Go through the data line by line. Copy each one holding the string "NEXTVAL".

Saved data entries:
--- START ---

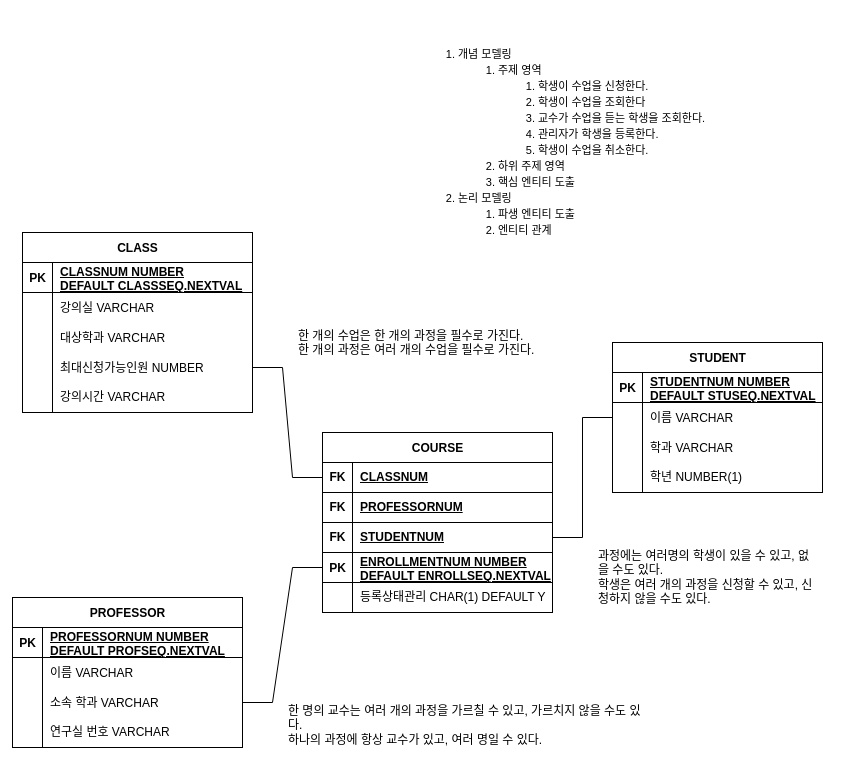
<!DOCTYPE html>
<html lang="ko">
<head>
<meta charset="utf-8">
<title>수강 신청 ERD</title>
<style>
:root { --ink: #000; --paper: #fff; --row: 30px; }
* { box-sizing: border-box; margin: 0; padding: 0; }
html, body { width: 845px; height: 762px; overflow: hidden; background: var(--paper); }
body { color: var(--ink); font: 12px/14.4px "Liberation Sans", "Noto Sans CJK KR", sans-serif; }
.diagram { position: relative; width: 845px; height: 762px; overflow: hidden; }
.connectors { position: absolute; inset: 0; fill: none; stroke: var(--ink); stroke-width: 1; }

.outline { position: absolute; left: 418px; top: 46px; font-size: 11px; line-height: 16px; white-space: nowrap; }
.outline ol { padding-left: 40px; list-style: decimal; }

.entity { position: absolute; width: 231px; border: 1px solid var(--ink); border-bottom: 0; background: var(--paper); white-space: nowrap; }
.entity h2 { height: var(--row); display: flex; align-items: center; justify-content: center; font-size: 12px; line-height: 14px; border-bottom: 1px solid var(--ink); }
.entity li { display: grid; grid-template-columns: 30px 1fr; height: var(--row); list-style: none; overflow: hidden; }
.entity .key, .entity li:last-child { border-bottom: 1px solid var(--ink); }
.entity b { display: flex; align-items: center; justify-content: center; border-right: 1px solid var(--ink); }
.entity span { align-self: center; padding-left: 7px; }
.key span { font-weight: bold; text-decoration: underline; }
.key .two-line { align-self: start; padding-top: 2px; line-height: 14px; }

.class { left: 22px; top: 232px; }
.course { left: 322px; top: 432px; }
.student { left: 612px; top: 342px; width: 211px; }
.professor { left: 12px; top: 597px; }

.note { position: absolute; white-space: nowrap; }
.note-class { left: 298px; top: 329px; }
.note-student { left: 598px; top: 549px; }
.note-professor { left: 288px; top: 704px; }
</style>
</head>
<body>
<main class="diagram">
  <svg class="connectors" width="845" height="762" viewBox="0 0 845 762" aria-hidden="true">
    <polyline points="252.5,367.5 282.5,367.5 292.5,477.5 322.5,477.5"/>
    <polyline points="612.5,417.5 582.5,417.5 582.5,537.5 552.5,537.5"/>
    <polyline points="242.5,702.5 272.5,702.5 292.5,567.5 322.5,567.5"/>
  </svg>

  <nav class="outline">
    <ol>
      <li>개념 모델링
        <ol>
          <li>주제 영역
            <ol>
              <li>학생이 수업을 신청한다.</li>
              <li>학생이 수업을 조회한다</li>
              <li>교수가 수업을 듣는 학생을 조회한다.</li>
              <li>관리자가 학생을 등록한다.</li>
              <li>학생이 수업을 취소한다.</li>
            </ol>
          </li>
          <li>하위 주제 영역</li>
          <li>핵심 엔티티 도출</li>
        </ol>
      </li>
      <li>논리 모델링
        <ol>
          <li>파생 엔티티 도출</li>
          <li>엔티티 관계</li>
        </ol>
      </li>
    </ol>
  </nav>

  <section class="entity class">
    <h2>CLASS</h2>
    <ul>
      <li class="key"><b>PK</b><span class="two-line">CLASSNUM NUMBER<br>DEFAULT CLASSSEQ.NEXTVAL</span></li>
      <li><b></b><span>강의실 VARCHAR</span></li>
      <li><b></b><span>대상학과 VARCHAR</span></li>
      <li><b></b><span>최대신청가능인원 NUMBER</span></li>
      <li><b></b><span>강의시간 VARCHAR</span></li>
    </ul>
  </section>

  <section class="entity course">
    <h2>COURSE</h2>
    <ul>
      <li class="key"><b>FK</b><span>CLASSNUM</span></li>
      <li class="key"><b>FK</b><span>PROFESSORNUM</span></li>
      <li class="key"><b>FK</b><span>STUDENTNUM</span></li>
      <li class="key"><b>PK</b><span class="two-line">ENROLLMENTNUM NUMBER<br>DEFAULT ENROLLSEQ.NEXTVAL</span></li>
      <li><b></b><span>등록상태관리 CHAR(1) DEFAULT Y</span></li>
    </ul>
  </section>

  <section class="entity student">
    <h2>STUDENT</h2>
    <ul>
      <li class="key"><b>PK</b><span class="two-line">STUDENTNUM NUMBER<br>DEFAULT STUSEQ.NEXTVAL</span></li>
      <li><b></b><span>이름 VARCHAR</span></li>
      <li><b></b><span>학과 VARCHAR</span></li>
      <li><b></b><span>학년 NUMBER(1)</span></li>
    </ul>
  </section>

  <section class="entity professor">
    <h2>PROFESSOR</h2>
    <ul>
      <li class="key"><b>PK</b><span class="two-line">PROFESSORNUM NUMBER<br>DEFAULT PROFSEQ.NEXTVAL</span></li>
      <li><b></b><span>이름 VARCHAR</span></li>
      <li><b></b><span>소속 학과 VARCHAR</span></li>
      <li><b></b><span>연구실 번호 VARCHAR</span></li>
    </ul>
  </section>

  <p class="note note-class">한 개의 수업은 한 개의 과정을 필수로 가진다.<br>한 개의 과정은 여러 개의 수업을 필수로 가진다.</p>
  <p class="note note-student">과정에는 여러명의 학생이 있을 수 있고, 없<br>을 수도 있다.<br>학생은 여러 개의 과정을 신청할 수 있고, 신<br>청하지 않을 수도 있다.</p>
  <p class="note note-professor">한 명의 교수는 여러 개의 과정을 가르칠 수 있고, 가르치지 않을 수도 있<br>다.<br>하나의 과정에 항상 교수가 있고, 여러 명일 수 있다.</p>
</main>
</body>
</html>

--- END ---

— ANSWER BOX —
      <li class="key"><b>PK</b><span class="two-line">CLASSNUM NUMBER<br>DEFAULT CLASSSEQ.NEXTVAL</span></li>
      <li class="key"><b>PK</b><span class="two-line">ENROLLMENTNUM NUMBER<br>DEFAULT ENROLLSEQ.NEXTVAL</span></li>
      <li class="key"><b>PK</b><span class="two-line">STUDENTNUM NUMBER<br>DEFAULT STUSEQ.NEXTVAL</span></li>
      <li class="key"><b>PK</b><span class="two-line">PROFESSORNUM NUMBER<br>DEFAULT PROFSEQ.NEXTVAL</span></li>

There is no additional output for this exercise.